This is the website for the Math Graduate Student Association and the Math Grad Student Seminar.
Math Department TShirts
The math department now has tshirts! The design can be viewed here. In addition to the grey shirt, there is a red shirt with white lettering. Shirts are $5 and can be purchased in MW (math tower) 216. Cash only, please, and exact change is appreciated but not usually necessary. Sizes range from small to XXL. The shirts are a 5050 cottonpolyester blend. The design on the back is the Zassenhaus butterfly.
Mathematical Research Lectures presented by MGSA (Grad Seminar)
All talks will be given in CH 240 at 5:15 pm unless otherwise noted. The talks will last between 40 minutes and an hour. All Ohio State undergraduates and graduate students are welcome to attend!
Fall 2017  Spring 2017  Fall 2016  Past Talks 

August 29: Evan Nash
The Convex Hull of Two Circles in $\mathbb{R}^3$ (click for abstract)
This is an algebraic geometry talk, but it is a somewhat unorthodox algebraic geometry talk in that not only do you recognize all the words in the title, but they mean exactly what you think they do. We're really going to be looking at two circles in 3space and trying to describe the properties of their convex hull. On the way, we'll get a glimpse at some of the algebraic geometry machinery we use to get a perspective on this question. There will be many pretty pictures.

September 26: Yongxiao Lin
Bounds for $L$functions and selected applications (click for abstract)
Bounding $L$functions on the critical line $s=1/2+it$ is an important problem in number theory. Given an $L$function $L(s,f)$, from the functional equation and the PhragmenLindel\"of principle, we have an upper bound for the order of magnitude of $L(s,f)$ on the critical line, which is referred as the convexity bound. The subconvexity problem consists in seeking an upper bound for $L(s,f)$ that is superior to the convexity bound by a power saving. In this talk, I will begin with the Lindel\"o hypethesis for the Riemann zeta function. Then we shall talk about subconvexity bounds for degree 2 $L$functions, in various aspects. Applications to the equidistribution of lattice points on the sphere and to arithmetic quantum unique ergodicity (AQUE) will also be discussed. Time permitting, I will mention my own work in this direction for certain degree 3 $L$functions.

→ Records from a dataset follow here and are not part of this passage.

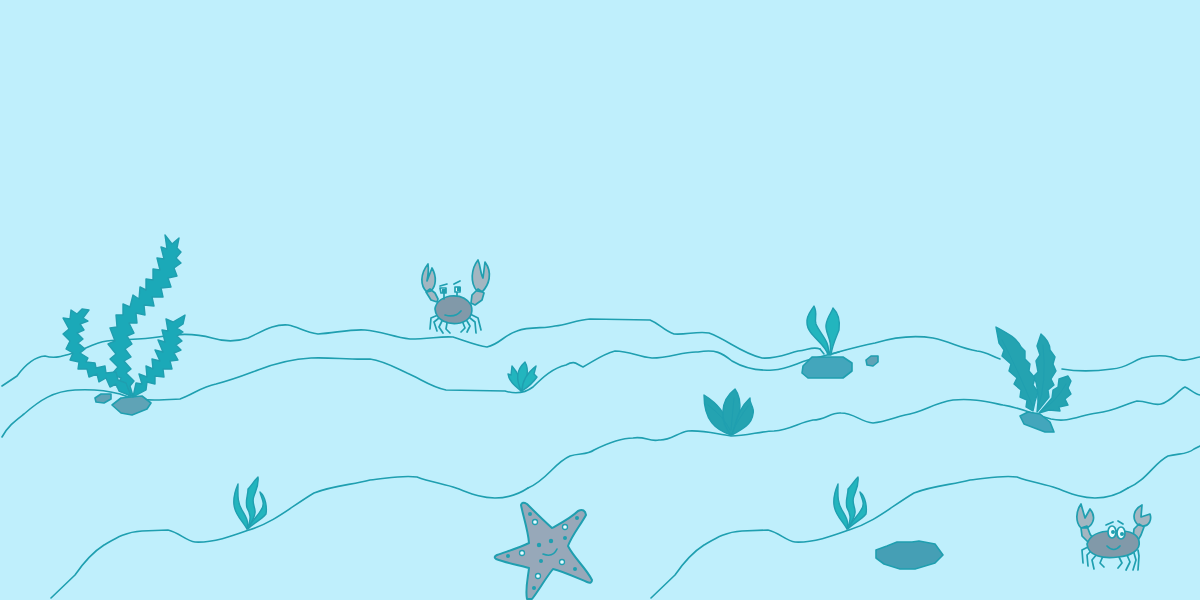
<!DOCTYPE html>
<html lang="en">
<head>
<meta charset="utf-8">
<title>Sea floor</title>
<style>
:root {
  --water: #bfeffc;
  --line: #1f9fb0;
  --weed: #1ba9b8;
  --weed-light: #22b5be;
  --weed-dark: #24a3b1;
  --stone: #5fa3b6;
  --stone-blue: #43a6bc;
  --boulder: #459fb5;
  --shell: #8199a9;
  --claw: #a3b6c1;
  --star: #97a8b9;
  --eye: #e6fbff;
}
html, body { margin: 0; width: 1200px; height: 600px; overflow: hidden; background: var(--water); }
.sea-floor { display: block; width: 1200px; height: 600px; }
.sea-floor * { stroke-linejoin: round; stroke-linecap: round; }
.sand, .vein { fill: none; stroke: var(--line); stroke-width: 1.6; }
.vein { stroke-width: 1; }
.weed { fill: var(--weed); stroke: var(--line); stroke-width: 1.4; }
.light { fill: var(--weed-light); }
.dark { fill: var(--weed-dark); }
.stone { fill: var(--stone); stroke: var(--line); stroke-width: 1.6; }
.blue { fill: var(--stone-blue); }
.boulder { fill: var(--boulder); }
.crab { stroke: var(--line); stroke-width: 1.7; fill: none; }
.shell { fill: var(--shell); }
.claw { fill: var(--claw); }
.eye { fill: var(--eye); }
.pupil { fill: var(--line); stroke: none; }
.star-body { fill: var(--star); stroke: var(--line); stroke-width: 2; }
.spot { fill: var(--line); }
.ring { fill: var(--eye); stroke: var(--line); stroke-width: 1.3; }
.smile { fill: none; stroke: var(--line); stroke-width: 1.6; }
</style>
</head>
<body>
<svg class="sea-floor" viewBox="0 0 1200 600" role="img" aria-label="Sea floor with seaweed, stones, two crabs and a starfish">
  <defs>
    <g id="front-dune">
      <path class="sand" d="M51 598 L75 575 C84 562 93 552 104 545 C116 538 125 532 142 531 L168 530 C180 533 186 541 195 542 C214 543 235 535 249 530 C275 522 292 506 314 493 C335 485 352 485 370 480 C390 478 402 475 417 477 C430 482 445 484 456 488 C470 493 480 498 495 498 C508 498 519 494 528 488"/>
    </g>
    <g id="grass-tuft">
      <path class="weed light" d="M247 529 C242 520 235 515 234 505 C233 497 235 491 238 484 C238 495 237 502 242 510 C246 517 249 521 247 529 Z"/>
      <path class="weed light" d="M247 529 C252 518 250 513 247 508 C245 500 248 496 248 489 C251 486 254 481 258 477 C259 485 256 490 254 496 C251 503 256 508 255 513 C254 520 250 524 247 529 Z"/>
      <path class="weed light" d="M248 529 C252 520 258 516 261 510 C266 503 261 498 260 492 C266 497 267 508 266 514 C260 521 253 523 248 529 Z"/>
    </g>
  </defs>

  <rect width="1200" height="600" fill="var(--water)"/>

  <g id="dunes">
    <path class="sand" d="M2 386 L17 376 C25 365 34 357 45 356 C55 359 62 356 70 354 C85 350 92 343 107 341 C125 339 140 340 158 337 C180 333 198 334 212 338 C225 342 236 342 248 338 C265 330 274 324 288 325 C299 327 304 332 318 334 C335 333 350 329 365 330 C381 331 393 337 410 339 C430 339 440 336 453 337 C468 342 478 346 487 347 C500 344 504 335 517 331 C530 326 545 329 555 326 C567 325 576 320 590 319 L650 320 C660 324 663 330 674 334 C686 335 697 331 709 333 C728 340 741 353 762 358 C776 359 786 354 798 351 C808 350 813 346 820 349"/>
    <path class="sand" d="M2 437 C8 426 15 421 24 414 C40 400 54 391 75 390 C94 389 109 391 120 394 C138 402 161 400 180 399 C194 394 201 387 216 384 C232 380 242 376 258 370 C276 363 292 359 311 358 C330 357 350 360 370 359 C384 361 394 367 407 373 C421 379 431 387 446 390 L505 391 C515 394 525 393 533 387 C543 377 553 368 566 365 C575 360 576 364 583 367 C594 361 603 354 615 351 C630 351 638 357 652 358 C670 358 684 351 698 352 C716 349 722 353 732 361 C744 368 759 371 773 370 C787 369 795 364 808 360 C836 353 854 347 875 343 C895 337 915 335 933 338 C951 342 960 348 977 351 C987 352 991 356 1000 359"/>
    <path class="sand" d="M1062 369 C1080 372 1097 371 1112 369 C1126 368 1131 362 1142 358 C1155 355 1162 355 1171 357 C1182 363 1189 359 1200 357"/>
    <path class="sand" d="M528 488 C547 480 554 463 570 456 C580 453 587 455 594 450 C608 443 620 438 633 438 C645 436 649 442 659 440 C670 441 677 433 688 431 C705 430 716 434 731 436 C747 436 761 431 774 431 C790 430 800 422 813 420 C825 420 831 412 841 413 C854 413 861 422 873 423 C885 422 893 418 905 415 C924 412 933 403 953 400 C973 398 988 402 1003 405 C1022 408 1035 415 1051 419 C1069 423 1080 415 1097 413 C1115 411 1125 404 1137 401 C1148 401 1153 406 1161 404 C1172 401 1177 391 1185 387 C1190 389 1194 394 1200 395"/>
    <use href="#front-dune"/>
    <use href="#front-dune" x="600"/>
    <path class="sand" d="M1128 488 C1147 480 1154 463 1168 456 C1179 453 1187 455 1194 449 L1200 446"/>
  </g>

  <g id="tall-kelp">
    <path class="stone" d="M95 398 L101 394 L111 394 L111 399 L104 403 L96 402 Z"/>
    <path class="stone" d="M112 405 L121 398 L142 396 L151 403 L147 409 L132 415 L121 413 Z"/>
    <path class="weed" d="M129 396 L126 386 L117 387 L121 378 L112 374 L118 367 L110 359 L116 354 L108 344 L115 341 L110 328 L117 327 L116 315 L123 315 L123 304 L130 307 L133 295 L139 299 L140 287 L146 290 L146 279 L153 280 L153 269 L160 270 L157 258 L164 259 L161 247 L167 249 L165 235 L172 244 L179 238 L177 248 L181 252 L176 258 L181 263 L174 268 L177 276 L168 278 L171 287 L161 288 L163 297 L152 297 L154 306 L144 305 L145 315 L136 313 L137 323 L129 323 L134 333 L127 336 L132 344 L125 349 L131 357 L124 361 L131 369 L126 373 L134 381 L130 386 L133 396 Z"/>
    <path class="weed" d="M131 396 L119 391 L116 384 L110 387 L106 378 L99 382 L97 374 L89 377 L87 369 L78 369 L79 362 L70 360 L73 353 L66 349 L70 341 L63 334 L69 329 L63 318 L70 319 L71 310 L77 314 L82 309 L89 310 L83 318 L88 321 L80 324 L84 330 L77 333 L83 339 L78 343 L85 349 L80 353 L88 358 L86 362 L95 363 L96 368 L105 366 L106 373 L116 372 L118 380 L126 383 Z"/>
    <path class="weed" d="M133 397 L136 383 L142 384 L139 374 L147 377 L146 366 L153 369 L152 359 L160 361 L155 350 L163 352 L158 340 L165 342 L162 330 L168 331 L166 319 L173 322 L185 315 L183 324 L177 328 L183 332 L177 336 L182 341 L176 345 L181 350 L174 353 L178 360 L170 361 L172 369 L163 369 L164 377 L155 376 L155 384 L147 382 L146 390 Z"/>
  </g>

  <g id="small-sprouts">
    <path class="weed light" d="M521 391 C514 385 509 381 508 374 L511 375 L512 366 C519 374 521 380 521 391 Z"/>
    <path class="weed light" d="M521 391 C516 379 516 370 525 362 C529 369 528 380 521 391 Z"/>
    <path class="weed light" d="M522 391 C522 381 527 373 536 366 L534 374 L537 377 C533 383 528 387 522 391 Z"/>
    <path class="weed dark" d="M731 435 C716 430 704 421 704 395 C717 403 726 412 731 435 Z"/>
    <path class="weed dark" d="M731 435 C720 422 719 401 735 389 C743 400 741 423 731 435 Z"/>
    <path class="weed dark" d="M732 435 C737 420 738 409 750 398 C749 404 755 407 753 414 C752 424 743 429 732 435 Z"/>
    <path class="vein" d="M708 405 Q724 417 730 430 M734 398 L731 430 M748 406 Q738 420 733 430"/>
    <use href="#grass-tuft"/>
    <use href="#grass-tuft" x="600"/>
  </g>

  <g id="twin-leaf">
    <path class="stone blue" d="M803 366 L812 357 L843 357 L852 363 L852 371 L843 378 L808 378 L802 373 Z"/>
    <path class="stone" d="M866 360 L871 356 L878 356 L878 362 L873 366 L867 365 Z"/>
    <path class="weed light" d="M828 355 C826 344 807 335 807 323 C806 316 811 311 814 306 C818 314 814 318 816 324 C820 334 831 342 828 355 Z"/>
    <path class="weed light" d="M829 355 C834 341 825 334 826 325 C827 317 832 312 833 308 C839 314 840 323 839 330 C835 340 832 346 831 355 Z"/>
    <path class="sand" d="M820 349 L824 354 M832 354 L839 352"/>
  </g>

  <g id="broad-kelp">
    <path class="stone blue" d="M1020 416 L1028 412 L1040 414 L1050 422 L1054 432 L1045 432 L1024 424 Z"/>
    <path class="weed dark" d="M1033 411 L1026 407 L1027 400 L1020 397 L1021 390 L1014 384 L1017 378 L1009 371 L1011 364 L1002 356 L1004 350 L999 343 L996 327 C1007 333 1017 338 1021 347 L1025 351 L1025 359 L1030 364 L1029 371 L1035 378 L1033 385 L1038 392 C1035 400 1034 405 1033 411 Z"/>
    <path class="weed dark" d="M1037 412 C1039 398 1038 386 1034 376 L1038 372 L1036 361 L1040 355 L1037 346 L1041 334 C1047 339 1050 344 1050 350 L1055 357 L1053 364 L1056 371 L1051 379 L1054 385 L1048 390 L1049 397 Z"/>
    <path class="weed dark" d="M1039 413 L1052 398 L1053 390 L1058 387 L1059 379 L1068 376 L1071 381 L1068 388 L1071 394 L1065 399 L1068 405 L1059 407 L1060 411 L1049 410 Z"/>
    <path class="vein" d="M1002 340 Q1018 370 1033 407 M1043 345 Q1047 382 1038 408 M1066 384 Q1056 402 1041 411"/>
  </g>

  <path id="boulder" class="stone boulder" d="M876 558 L876 550 L887 546 L897 542 L912 542 L919 541 L935 544 L943 555 L935 563 L915 569 L900 569 L884 564 Z"/>

  <g id="grumpy-crab" class="crab">
    <path d="M438 315 L431 318 L430 329 M439 318 L434 322 L437 331 M442 321 L439 327 L443 333 M447 323 L446 329 L450 333 M470 314 L478 318 L481 330 M470 318 L475 322 L476 333 M467 321 L470 326 L467 332 M463 323 L465 328 L461 332"/>
    <path class="claw" d="M437 302 L431 300 L426 292 L430 289 L435 293 L438 299 Z M427 292 C420 286 420 274 428 264 C429 271 428 276 427 281 L432 268 C437 277 436 286 431 291 Z"/>
    <path class="claw" d="M471 303 L472 295 L478 289 L484 293 L482 300 L475 305 Z M477 291 C470 283 471 269 478 260 C481 267 480 273 483 278 L485 262 C493 273 489 285 482 292 Z"/>
    <path class="shell" d="M435 309 C436 301 442 298 450 296 C459 295 467 298 471 305 C474 314 469 321 460 323 C449 325 436 321 435 309 Z"/>
    <path d="M444 299 V293 M457 296 V291 M440 286 L447 284 M454 284 L460 281 M445 315 Q455 318 461 311"/>
    <path class="eye" d="M440 288 H446 V293 H441 Z M455 287 H460 V292 H455 Z"/>
    <path class="pupil" d="M442 289 H446 V293 H442 Z M457 287 H461 V291 H457 Z"/>
  </g>

  <g id="happy-crab" class="crab">
    <path d="M1090 546 L1082 550 L1083 563 M1092 550 L1087 555 L1088 566 M1097 554 L1092 560 L1094 569 M1103 556 L1100 563 L1104 567 M1138 550 L1139 556 L1138 570 M1134 553 L1136 560 L1133 570 M1127 555 L1130 562 L1126 570 M1119 557 L1122 563 L1118 568"/>
    <path class="claw" d="M1090 544 L1082 536 L1081 528 L1087 526 L1090 534 L1094 540 Z M1081 528 C1075 522 1076 511 1081 504 L1085 518 L1090 509 C1096 516 1094 524 1087 528 Z"/>
    <path class="claw" d="M1133 538 L1134 529 L1139 524 L1144 527 L1141 535 L1137 542 Z M1138 525 C1131 518 1134 509 1142 505 L1141 517 L1150 514 C1152 520 1149 526 1143 526 Z"/>
    <path class="shell" d="M1087 544 C1090 535 1100 531 1112 531 C1126 530 1137 532 1139 541 C1141 550 1131 556 1118 557 C1103 559 1088 556 1087 544 Z"/>
    <ellipse class="eye" cx="1112" cy="532" rx="4" ry="6"/>
    <ellipse class="eye" cx="1121" cy="533" rx="4" ry="6"/>
    <circle class="pupil" cx="1113" cy="532" r="2"/>
    <circle class="pupil" cx="1122" cy="534" r="2"/>
    <path d="M1106 525 L1113 522 M1118 521 L1123 524 M1107 546 Q1114 553 1120 546"/>
  </g>

  <g id="starfish">
    <path class="star-body" d="M521 505 Q522 501 527 504 C535 512 543 520 552 528 C561 523 571 518 578 511 Q585 508 586 515 C580 526 572 535 568 546 C574 558 586 568 592 580 Q592 584 587 582 C575 577 562 571 553 569 C545 579 539 590 532 599 L527 599 C525 589 528 578 529 568 C518 565 507 563 496 559 Q493 557 497 555 C508 551 519 548 529 543 C528 530 523 516 521 505 Z"/>
    <g class="spot">
      <circle cx="530" cy="514" r="2"/><circle cx="539" cy="545" r="2.2"/><circle cx="551" cy="541" r="2.2"/>
      <circle cx="577" cy="518" r="2"/><circle cx="565" cy="538" r="2"/><circle cx="508" cy="556" r="2"/>
      <circle cx="541" cy="561" r="2"/><circle cx="534" cy="588" r="2"/><circle cx="575" cy="569" r="2"/>
    </g>
    <g class="ring">
      <circle cx="535" cy="522" r="2.5"/><circle cx="565" cy="527" r="2.5"/><circle cx="522" cy="553" r="2.5"/>
      <circle cx="538" cy="576" r="2.5"/><circle cx="562" cy="562" r="2.5"/>
    </g>
    <path class="smile" d="M543 554 Q553 558 557 549"/>
  </g>
</svg>
</body>
</html>
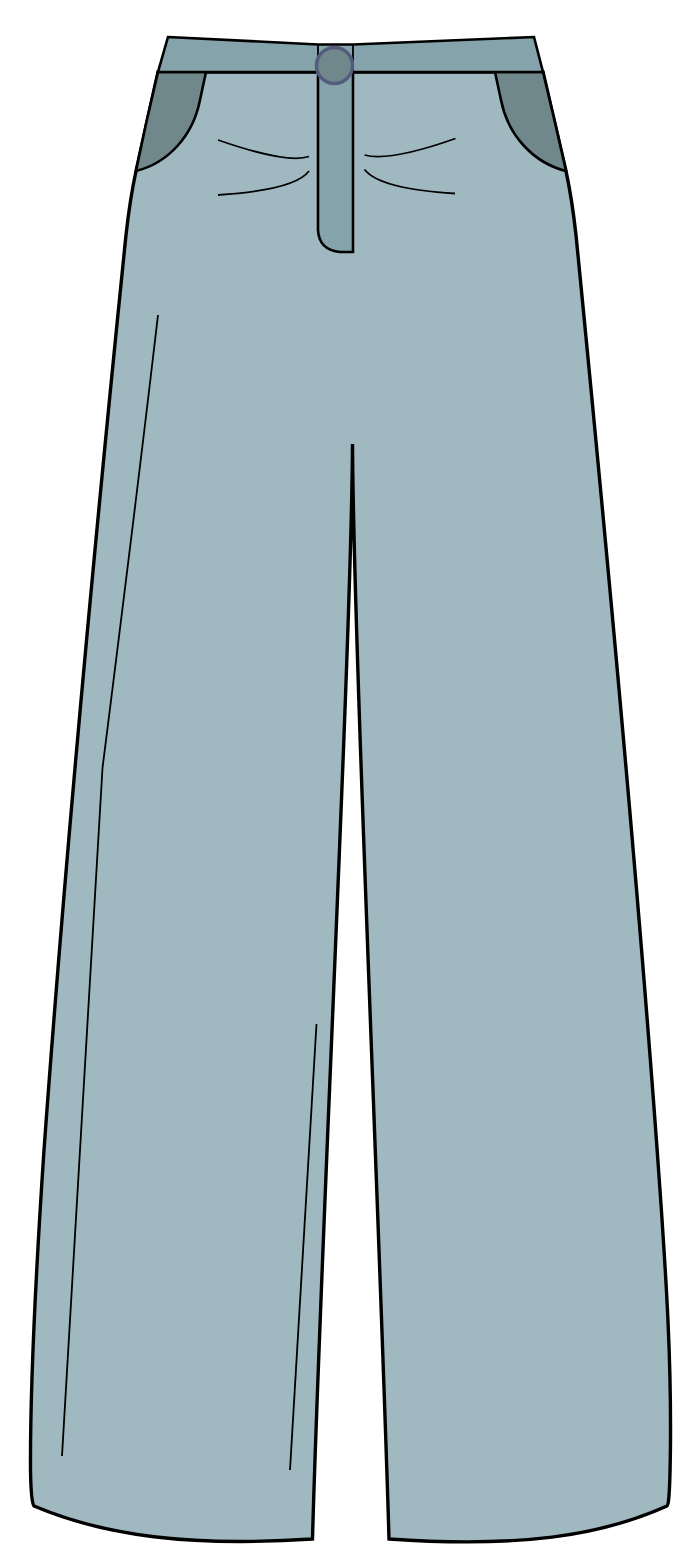
<!DOCTYPE html>
<html lang="en">
<head>
<meta charset="utf-8">
<title>Wide-leg trousers</title>
<style>
:root {
  --paper: #ffffff;
  --fabric: #a0b9c0;
  --band: #85a3ab;
  --pocket: #70888c;
  --button-rim: #545c7c;
  --ink: #000000;
}
html, body { margin: 0; background: var(--paper); overflow: hidden; }
svg { display: block; width: 698px; height: 1568px; }
.outline { stroke: var(--ink); stroke-width: 3.4; stroke-linejoin: miter; }
.seam { stroke: var(--ink); stroke-width: 2.6; }
.legs { fill: var(--fabric); }
.band { fill: var(--band); }
.pocket { fill: var(--pocket); }
.creases { fill: none; stroke: var(--ink); stroke-width: 1.8; }
.button { fill: var(--pocket); stroke: var(--button-rim); stroke-width: 3.4; }
</style>
</head>
<body>
<svg viewBox="0 0 698 1568" role="img" aria-label="Technical drawing of blue wide-leg trousers">
  <path class="legs outline" stroke-miterlimit="2" d="M158 72H543L566 171Q572 199 576 235C610 580 640 905 660 1190C667 1290 671 1360 670.500 1440Q670 1506 667 1506C600 1536 520 1548 389 1539C381 1260 353.500 640 352.500 444C351.500 640 320 1260 312.500 1539C190 1547 105 1536 34 1506Q31 1502 30.500 1470C30 1380 36 1270 44 1150C68 820 100 490 126 235Q130 199 136 171Z"/>

  <g class="pockets">
    <path class="pocket seam" d="M158 72H206L200 100C193 136 168 163 136 171Q146 122 158 72Z"/>
    <path class="pocket seam" d="M543 72H495L501 100C508 136 534 163 566 171Q555 122 543 72Z"/>
  </g>

  <path class="band seam" stroke-width="2" d="M168 37Q250 41 318 44.500H353Q444 41 534 37L543 72H158Z"/>

  <g class="fly">
    <path class="band seam" d="M318 72V230Q319 250 340 252H353V72"/>
    <path class="band" d="M319 46H352V75H319Z"/>
    <path class="creases" d="M318 44V74M353 44V74"/>
    <circle class="button" cx="334.500" cy="65.500" r="18"/>
  </g>

  <g class="creases">
    <path d="M218 140Q287 164 309 156.500"/>
    <path d="M218 195Q295 190 309 171"/>
    <path d="M455.500 138.500Q389 162 364.500 155"/>
    <path d="M455 193.500Q380 189 364.500 169.500"/>
    <path d="M158 315Q137 495 102.500 768L62 1456"/>
    <path d="M316.500 1024L290 1470"/>
  </g>
</svg>
</body>
</html>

October 24: Marissa Renardy
A method for parameter sensitivity analysis and parameter estimation using polynomial surrogates (click for abstract)
Many mathematical models arising in biology are systems of differential equations with a large number of unknown parameters. Parameter sensitivity analysis and parameter estimation are important tools for understanding these systems. Most methods for this type of parameter analysis require sampling of the parameter space, which becomes very costly as the dimension of the parameter space increases since each sample requires the solution of a system of differential equations. In this talk, I will present a method for parameter sensitivity analysis and parameter estimation that makes use of polynomial surrogate models to greatly reduce the computational cost. I will also demonstrate the method on two models for cell polarization.

November 7: Alex Beckwith
The spectral theory of automorphic forms (click for abstract)
Automorphic forms are one of the central objects of study in modern analytic number theory. In our setting, they arise as eigenfunctions of the Laplacian on hyperbolic surfaces $\Gamma \backslash \mathbb{H}$, where $\Gamma$ is a certain kind of subgroup of $SL_2(\mathbb{R})$. I will present the spectral theory of automorphic forms and discuss some of the outstanding questions about them. These include the prevalence (or lack thereof) of Maa$\ss$ cusp forms and also the (unique) equidistribution of their mass at high energy levels; both of these features can be studied using $L$functions.

November 28: Reeve Garrett
Research area: Commutative Algebra and Ideal Theory (click for abstract)
Abstract forthcoming.
Happy Hour
Happy hour schedule forthcoming!
Everyone is welcome to come, drinkers and nondrinkers alike!